(Saved entries)
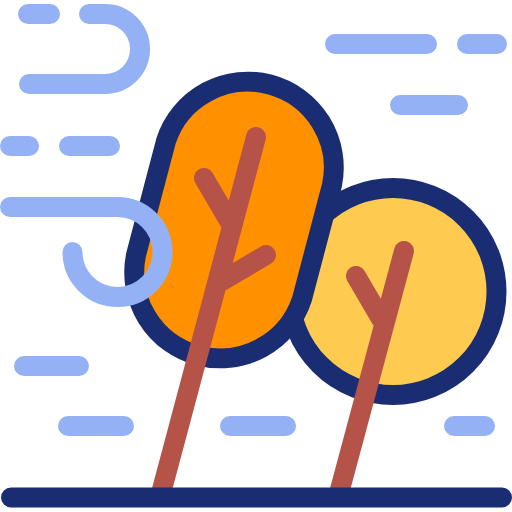
<!DOCTYPE html>
<html lang="en">
<head>
<meta charset="utf-8">
<title>Windy autumn trees</title>
<style>
:root {
  --paper: #ffffff;
  --navy: #1b2d72;
  --wind: #94b1f5;
  --orange: #ff9100;
  --yellow: #fecb50;
  --bark: #b55348;
}
html, body { margin: 0; background: var(--paper); overflow: hidden; }
svg { display: block; width: 512px; height: 512px; fill: none; stroke-width: 20; stroke-linecap: round; }
.crown { stroke: var(--navy); }
.crown-round { fill: var(--yellow); }
.crown-tall { fill: var(--orange); }
.wood { stroke: var(--bark); }
.wind { stroke: var(--wind); }
.ground { stroke: var(--navy); }
</style>
</head>
<body>
<svg viewBox="0 0 512 512" role="img" aria-label="Two autumn trees bending in the wind">
  <g class="crown">
    <circle class="crown-round" cx="393" cy="291.5" r="103.5"/>
    <path class="crown-tall" d="M166 141A86 86 0 0 1 332 185L302 299A86 86 0 0 1 136 255Z"/>
  </g>
  <g class="wood">
    <path d="M256 137L160 497M204 178L232 226M266 255L222 281"/>
    <path d="M404 251L338 497M356 276L384 324"/>
  </g>
  <g class="wind">
    <path class="gust" d="M89 14H105A35 35 0 0 1 105 84H29"/>
    <path class="curl" d="M10 207H117A45 45 0 1 1 72.5 252"/>
    <path class="streaks" d="M28 14H50M10 146H29M69 146H110M335 44H427M467 44H497M400 105H458M24 366H79M68 426H124M230 426H286M454 426H485"/>
  </g>
  <path class="ground" d="M11 497.5H502"/>
</svg>
</body>
</html>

= Work task =
Leaving out the pictures, repeat all of the entries exactly.

= Completed task =
<!DOCTYPE html>
<html lang="en">
<head>
<meta charset="utf-8">
<title>Windy autumn trees</title>
<style>
:root {
  --paper: #ffffff;
  --navy: #1b2d72;
  --wind: #94b1f5;
  --orange: #ff9100;
  --yellow: #fecb50;
  --bark: #b55348;
}
html, body { margin: 0; background: var(--paper); overflow: hidden; }
svg { display: block; width: 512px; height: 512px; fill: none; stroke-width: 20; stroke-linecap: round; }
.crown { stroke: var(--navy); }
.crown-round { fill: var(--yellow); }
.crown-tall { fill: var(--orange); }
.wood { stroke: var(--bark); }
.wind { stroke: var(--wind); }
.ground { stroke: var(--navy); }
</style>
</head>
<body>
<svg viewBox="0 0 512 512" role="img" aria-label="Two autumn trees bending in the wind">
  <g class="crown">
    <circle class="crown-round" cx="393" cy="291.5" r="103.5"/>
    <path class="crown-tall" d="M166 141A86 86 0 0 1 332 185L302 299A86 86 0 0 1 136 255Z"/>
  </g>
  <g class="wood">
    <path d="M256 137L160 497M204 178L232 226M266 255L222 281"/>
    <path d="M404 251L338 497M356 276L384 324"/>
  </g>
  <g class="wind">
    <path class="gust" d="M89 14H105A35 35 0 0 1 105 84H29"/>
    <path class="curl" d="M10 207H117A45 45 0 1 1 72.5 252"/>
    <path class="streaks" d="M28 14H50M10 146H29M69 146H110M335 44H427M467 44H497M400 105H458M24 366H79M68 426H124M230 426H286M454 426H485"/>
  </g>
  <path class="ground" d="M11 497.5H502"/>
</svg>
</body>
</html>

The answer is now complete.